The language of our Times

I read John Gruber’s Daring Fireball mainly as a source for Mac punditry, but I also enjoy non-Mac subjects that John often brings up. For example, from him came this link to a question and answer with the New York Times‘s Deputy Editor Philip B. Corbett. Among Mr. Corbett’s responsibilities is maintaining the Times‘s style guide, and the issues he addresses here focus on language and style.

I found particularly interesting the confirmation of two stylistic practices you’ll see in the Times, both having to do width identifying people. The first—using a person’s first name, middle initial, and last name unless the person is better known otherwise—is fairly straightforward. I first noticed it in my work: the Times always refers to Apple’s CEO as Steven P. Jobs, a formality accorded to him by pretty much no other source I’ve encountered.

And then, in second references, the Times always adds a courtesy title. For example, upon second reference, the above personage would be referred to as “Mr. Jobs” rather than simply “Jobs.” Mr. Corbett explains:

Perhaps I’m tradition-bound, but this is one quirk of Times style that I would go to some lengths to defend. We strive for a tone that is literate, civil and serious: not fussy or old-fashioned, but also not chatty or self-consciously hip. It’s not an easy balance, and we don’t always get it right. But I think the simple use of courtesy titles — whether it’s “Mr. Bush,” “Mrs. Clinton” or “Ms. Rivera, a teacher from Queens” — injects a note of thoughtfulness and civility into our pages. Amid the daily cacophony, that seems a worthy effort.

Agreed. To me, it does at times see a little stuffy, but I also kind of appreciate it, in same way that you grow to recognize—and perhaps even love—your friends’ own linguistic tics.

And lest you think that issues of language are unimportant, consider Mr. Corbett’s discussion on the politics of language, and think about how the simple choice of one word over another can produce vastly different meanings for those reading:

We try to report facts rather than simply apply labels.
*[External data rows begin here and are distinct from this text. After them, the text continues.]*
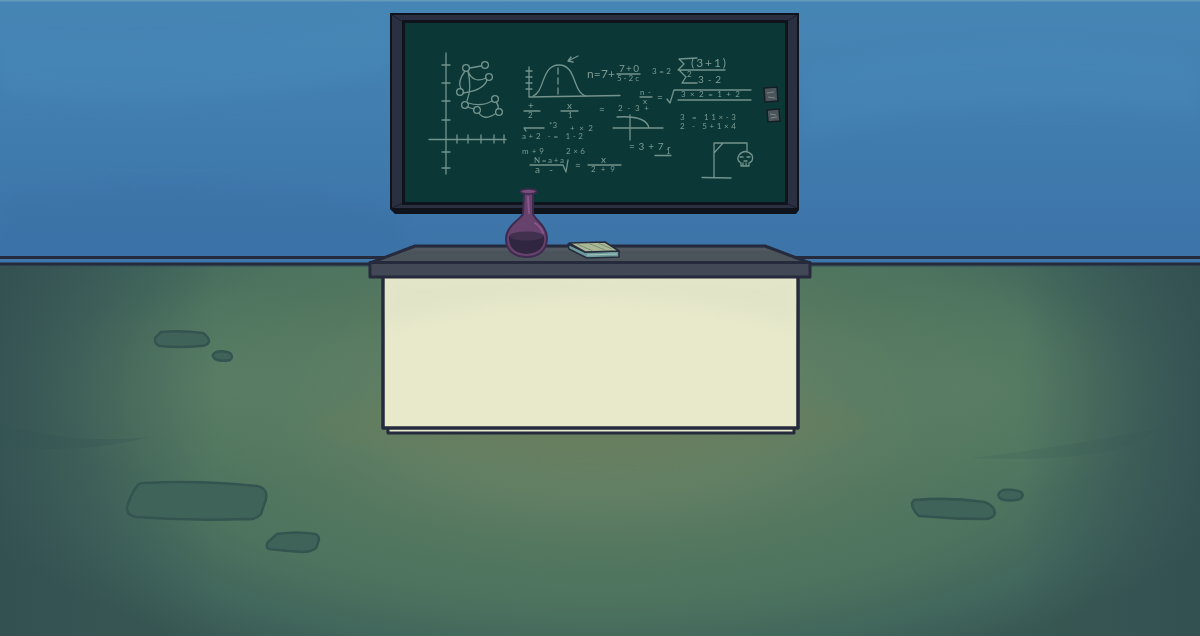
<!DOCTYPE html>
<html lang="en">
<head>
<meta charset="utf-8">
<title>Science classroom</title>
<style>
:root {
  --ink: #252b3d;
  --wall-top: #4686b5;
  --wall-low: #3c73a8;
  --floor-glow: #627f64;
  --floor-mid: #4d735f;
  --floor-edge: #334f52;
  --stone: #3f6359;
  --stone-line: #34544f;
  --frame: #2b2f42;
  --frame-line: #0e131c;
  --board: #0b3837;
  --chalk: #86a39b;
  --counter: #424855;
  --counter-top: #4b535b;
  --cream: #e8e9cb;
  --glass: #67426c;
  --potion: #302641;
}
html, body { margin: 0; height: 100%; overflow: hidden; background: var(--floor-edge); }
.classroom { display: block; width: 1200px; height: 636px; }
.outline { stroke: var(--ink); stroke-width: 3; stroke-linejoin: round; }
.stones { fill: var(--stone); stroke: var(--stone-line); stroke-width: 2.5; stroke-linejoin: round; }
.chalk-lines { fill: none; stroke: var(--chalk); stroke-width: 1.3; stroke-linecap: round; stroke-linejoin: round; opacity: .85; }
.chalk-text { fill: var(--chalk); font: 10px Lato, "Open Sans", sans-serif; opacity: .95; }
.chalk-text .small { font-size: 8px; }
.chalk-text .large { font-size: 12px; }
</style>
</head>
<body>
<svg class="classroom" viewBox="0 0 1200 636" role="img" aria-label="Cartoon classroom with a chalkboard and a teacher's desk">
  <defs>
    <linearGradient id="wall-shade" x1="0" y1="0" x2="0" y2="1">
      <stop offset="0" stop-color="var(--wall-top)"/>
      <stop offset="1" stop-color="var(--wall-low)"/>
    </linearGradient>
    <radialGradient id="floor-light" gradientUnits="userSpaceOnUse" cx="0" cy="0" r="1" gradientTransform="translate(600 410) scale(690 285)">
      <stop offset="0" stop-color="#6b8061"/>
      <stop offset=".3" stop-color="var(--floor-glow)"/>
      <stop offset=".5" stop-color="#53775f"/>
      <stop offset=".68" stop-color="var(--floor-mid)"/>
      <stop offset=".86" stop-color="#41665c"/>
      <stop offset="1" stop-color="#385853"/>
    </radialGradient>
    <linearGradient id="floor-sides">
      <stop offset="0" stop-color="var(--floor-edge)" stop-opacity=".75"/>
      <stop offset=".18" stop-color="var(--floor-edge)" stop-opacity="0"/>
      <stop offset=".85" stop-color="var(--floor-edge)" stop-opacity="0"/>
      <stop offset="1" stop-color="var(--floor-edge)" stop-opacity=".8"/>
    </linearGradient>
    <radialGradient id="side-glow">
      <stop offset="0" stop-color="#5b8066" stop-opacity=".75"/>
      <stop offset="1" stop-color="#5b8066" stop-opacity="0"/>
    </radialGradient>
    <filter id="soft" x="-20%" y="-60%" width="140%" height="220%"><feGaussianBlur stdDeviation="9"/></filter>
    <circle id="atom" r="3.4"/>
    <clipPath id="desk-front-area"><rect x="383" y="276" width="415" height="152"/></clipPath>
  </defs>

  <g id="wall">
    <rect width="1200" height="262" fill="url(#wall-shade)"/>
    <g filter="url(#soft)" opacity=".22">
      <path d="M0 40Q160 60 390 15V70Q200 120 0 95Z" fill="#4b91c0"/>
      <path d="M800 70Q1000 30 1200 60V120Q1000 90 800 140Z" fill="#4b91c0"/>
      <path d="M0 200Q200 160 400 215V250H0Z" fill="#386b9f"/>
    </g>
    <rect width="1200" height="1.5" fill="#6599bd"/>
  </g>

  <g id="floor">
    <rect y="264" width="1200" height="372" fill="url(#floor-light)"/>
    <ellipse cx="240" cy="385" rx="230" ry="100" fill="url(#side-glow)"/>
    <ellipse cx="960" cy="390" rx="230" ry="110" fill="url(#side-glow)"/>
    <rect y="264" width="1200" height="372" fill="url(#floor-sides)"/>
    <ellipse cx="590" cy="424" rx="280" ry="36" fill="#6a7d5c" opacity=".35" filter="url(#soft)"/>
    <path d="M0 424Q70 445 150 437Q80 455 0 446Z" fill="var(--floor-edge)" opacity=".25"/>
    <path d="M970 458Q1060 448 1160 428Q1120 465 970 458Z" fill="var(--floor-edge)" opacity=".15"/>
    <rect y="264" width="1200" height="3" fill="#375359" opacity=".6"/>
  </g>

  <g id="baseboard">
    <rect y="258" width="1200" height="6" fill="#3f77a8"/>
    <path class="outline" d="M0 257.5H1200M0 264H1200"/>
  </g>

  <g id="floor-stones" class="stones">
    <path d="M161 332Q182 330 203 333Q209 337 209 342Q207 346 200 346Q180 348 160 346Q154 344 155 338Z"/>
    <path d="M216 352Q224 350 230 353Q234 357 230 360Q222 362 215 359Q210 355 216 352Z"/>
    <path d="M143 483Q200 480 257 486Q268 488 266 499L261 514Q256 520 246 519Q190 521 136 517Q126 515 127 507Q131 494 137 486Q139 483 143 483Z"/>
    <path d="M277 534Q297 531 315 534Q319 535 319 540L316 548Q311 552 302 552Q285 551 269 549Q265 547 268 542Z"/>
    <path d="M914 500Q950 497 984 502Q994 505 995 513Q994 518 986 519Q952 519 919 516Q912 510 912 503Z"/>
    <path d="M1003 490Q1013 489 1021 492Q1025 496 1020 499Q1010 502 1001 499Q995 494 1003 490Z"/>
  </g>

  <g id="chalkboard">
    <path d="M390 13H799V210L796 214H395L390 209Z" fill="var(--frame-line)"/>
    <rect x="392" y="15" width="405" height="193" fill="var(--frame)"/>
    <path d="M392 15L403 22M797 15L786 22M392 208L403 203M797 208L786 203" stroke="var(--frame-line)" stroke-width="1" opacity=".6"/>
    <rect x="403.500" y="21.500" width="383" height="182" fill="var(--board)" stroke="var(--frame-line)" stroke-width="3"/>

    <g id="axes-and-molecule" class="chalk-lines">
      <path d="M446 53V174M429 139.500H506M442 65H450M442 83H450M442 101H450M442 120H450M442 152H450M442 168H450M457 135V143M468 135V143M481 135V143M494 135V143M504 135V143"/>
      <path d="M470 68L481 66M468 71Q473 84 486 78M465 71Q457 82 461 89M468 71Q472 88 467 101M487 80Q484 90 463 93M468 103Q482 107 492 101M496 102Q499 106 498 109M479 113Q484 121 495 114M467 107L474 109"/>
      <use href="#atom" x="466" y="68"/><use href="#atom" x="485" y="65"/><use href="#atom" x="489" y="77"/>
      <use href="#atom" x="460" y="92"/><use href="#atom" x="465" y="105"/><use href="#atom" x="477" y="110"/>
      <use href="#atom" x="495" y="99"/><use href="#atom" x="499" y="112"/>
    </g>

    <g id="bell-curve" class="chalk-lines">
      <path d="M529 67V97L620 95.500M526 71H532M526 77H532M526 83H532M526 89H532"/>
      <path d="M533 96C545 92 541 65 559 65C577 65 572 92 586 96"/>
      <path d="M558 68V94" stroke-dasharray="6 4"/>
      <path d="M578 56L568 61M571 57L568 61L573 62"/>
    </g>

    <g id="formula-lines" class="chalk-lines">
      <path d="M617 74H640M640 97H652M524 111H540M561 111H578M524 128H544M524 128L526 131M530 165H563L566 172L568 160M588 165H621M655 155.500H671"/>
      <path d="M697 58L679 59L684 64L678 70H725M697 83H682L686 77L679 70M667 99L670 103L674 90H751M678 100H751"/>
      <path d="M630 115V140M613 128H663M617 117Q646 115 649 128"/>
    </g>

    <g id="formulas" class="chalk-text">
      <text class="large" x="587" y="78" textLength="28">n=7+</text>
      <text x="619" y="72" textLength="20">7+0</text>
      <text class="small" x="617" y="81" textLength="22">5-2c</text>
      <text class="small" x="652" y="74" textLength="19">3=2</text>
      <text class="large" x="691" y="67" textLength="35">(3+1)</text>
      <text class="small" x="687" y="77">2</text>
      <text x="698" y="83" textLength="23">3-2</text>
      <text class="small" x="640" y="95" textLength="11">n-</text>
      <text class="small" x="643" y="104">x</text>
      <text x="657" y="101">=</text>
      <text class="small" x="681" y="97" textLength="59">3×2=1+2</text>
      <text x="528" y="109">+</text><text class="small" x="528" y="118">2</text>
      <text x="567" y="109">x</text><text class="small" x="568" y="118">1</text>
      <text x="599" y="113">=</text>
      <text class="small" x="618" y="111" textLength="31">2-3+</text>
      <text class="small" x="549" y="128">*3</text>
      <text class="small" x="570" y="131" textLength="23">+×2</text>
      <text class="small" x="522" y="139" textLength="61">a+2 -= 1-2</text>
      <text class="small" x="680" y="120" textLength="56">3 = 11×-3</text>
      <text class="small" x="680" y="129" textLength="56">2 - 5+1×4</text>
      <text class="small" x="522" y="154" textLength="22">m+9</text>
      <text class="small" x="566" y="154" textLength="19">2×6</text>
      <text x="629" y="150" textLength="42">=3+7-</text>
      <text class="small" x="666" y="154">1</text>
      <text class="small" x="534" y="163" textLength="30">N=a+a</text>
      <text x="535" y="173" textLength="18">a -</text>
      <text x="575" y="169">=</text>
      <text x="601" y="163">x</text>
      <text class="small" x="591" y="172" textLength="24">2+9</text>
    </g>

    <g id="gallows-doodle" class="chalk-lines">
      <path d="M702 177.500L731 178M714 178V143H747V151M714 153L723 143"/>
      <path d="M739 155Q745 148 752 155Q754 161 749 163V166H741V163Q736 160 739 155ZM740 157H743M747 157H750M744 161H747M743 163V166M746 163V166"/>
    </g>

    <g id="pinned-notes" fill="#4b555b" stroke="#141e24" stroke-width="1.500">
      <path d="M764 88L777 87L778 101L765 102Z"/>
      <path d="M767 110L779 109L780 121L768 122Z"/>
      <path d="M767 93L774 92M768 97L775 98M770 114L776 115M771 118L777 117" stroke="#7b8788" stroke-width="1"/>
    </g>
  </g>

  <g id="desk">
    <rect class="outline" x="388" y="427" width="406" height="6" fill="var(--cream)"/>
    <rect class="outline" x="383" y="276" width="415" height="152" fill="var(--cream)"/>
    <g clip-path="url(#desk-front-area)">
      <path d="M383 276H798V326Q590 265 383 326Z" fill="#dcdfc4" opacity=".55" filter="url(#soft)"/>
    </g>
    <rect x="383" y="276" width="415" height="152" fill="none" class="outline"/>
    <path class="outline" d="M415 246H765L810 263H370Z" fill="var(--counter-top)"/>
    <path d="M417 248H764L771 251H410Z" fill="#555d63" opacity=".6"/>
    <rect class="outline" x="370" y="262.500" width="440" height="14.500" fill="var(--counter)"/>
  </g>

  <g id="flask">
    <path d="M524 193L523 214C520 220 506 226 506 239C506 251 515 257 527 257C539 257 547 250 547 238C547 226 535 220 533 214L533 193Z" fill="var(--glass)" stroke="#3f2b50" stroke-width="2"/>
    <path d="M509 236Q526 228 544 236Q546 252 527 254Q508 253 509 236Z" fill="var(--potion)"/>
    <ellipse cx="526.500" cy="236" rx="17" ry="4.500" fill="#42304f"/>
    <path d="M528 197L529 213M535 223Q541 227 543 233" fill="none" stroke="#875889" stroke-width="2" stroke-linecap="round"/>
    <ellipse cx="528.500" cy="191.500" rx="8" ry="2.500" fill="#76507a" stroke="#3f2b50" stroke-width="1.500"/>
  </g>

  <g id="book" stroke="var(--ink)" stroke-width="1.500" stroke-linejoin="round">
    <path d="M568 244L585 252L619 251V257L587 258L569 249Z" fill="#6c9a9b"/>
    <path d="M569 243L605 242L619 251L585 252Z" fill="#a9b795"/>
    <path d="M577 244L593 251M588 243L605 250M598 243L612 249" stroke="#7f9079" stroke-width="1"/>
    <path d="M587 255L617 254" stroke="#a9c6bd" stroke-width="1"/>
  </g>
</svg>
</body>
</html>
Take the case of Hamas, the Palestinian organization that won recent elections but that the United States, the European Union and Israel consider a terrorist group. Hamas members have often carried out or condoned suicide bombings that kill civilians. Those are terrorist acts, and no reporter or editor at The Times would shy away from that description. Hamas also runs clinics and other social services. So, if Hamas is a terrorist group, are those terrorist clinics, staffed by terrorist doctors? Better to state the facts rather than merely relying on predetermined labels.

If you’re a language geek, you’ll find plenty of other interesting sections of the question & answer section. For example: is “none” singular or plural? How does the Times decide how to transliterate foreign languages? Are colloquialisms fair use for print? (I just brought this up today, when I went to write “a whole nother question” in piece. “Nother” of course, is not a word, though it would be perfectly acceptable in conversation). I realize that thirteen pages of question and answer on language, grammar, and punctuation isn’t the kind of thing that gets most people riled up, but as a writer I can no more resist studying a list of phrases deemed “overworked” by the Times than a woodworker can avoid poring over a catalog of tools.

[…] my last post, I remarked to Jason that I’ve long found linguistics fascinating and, if I’d ever […]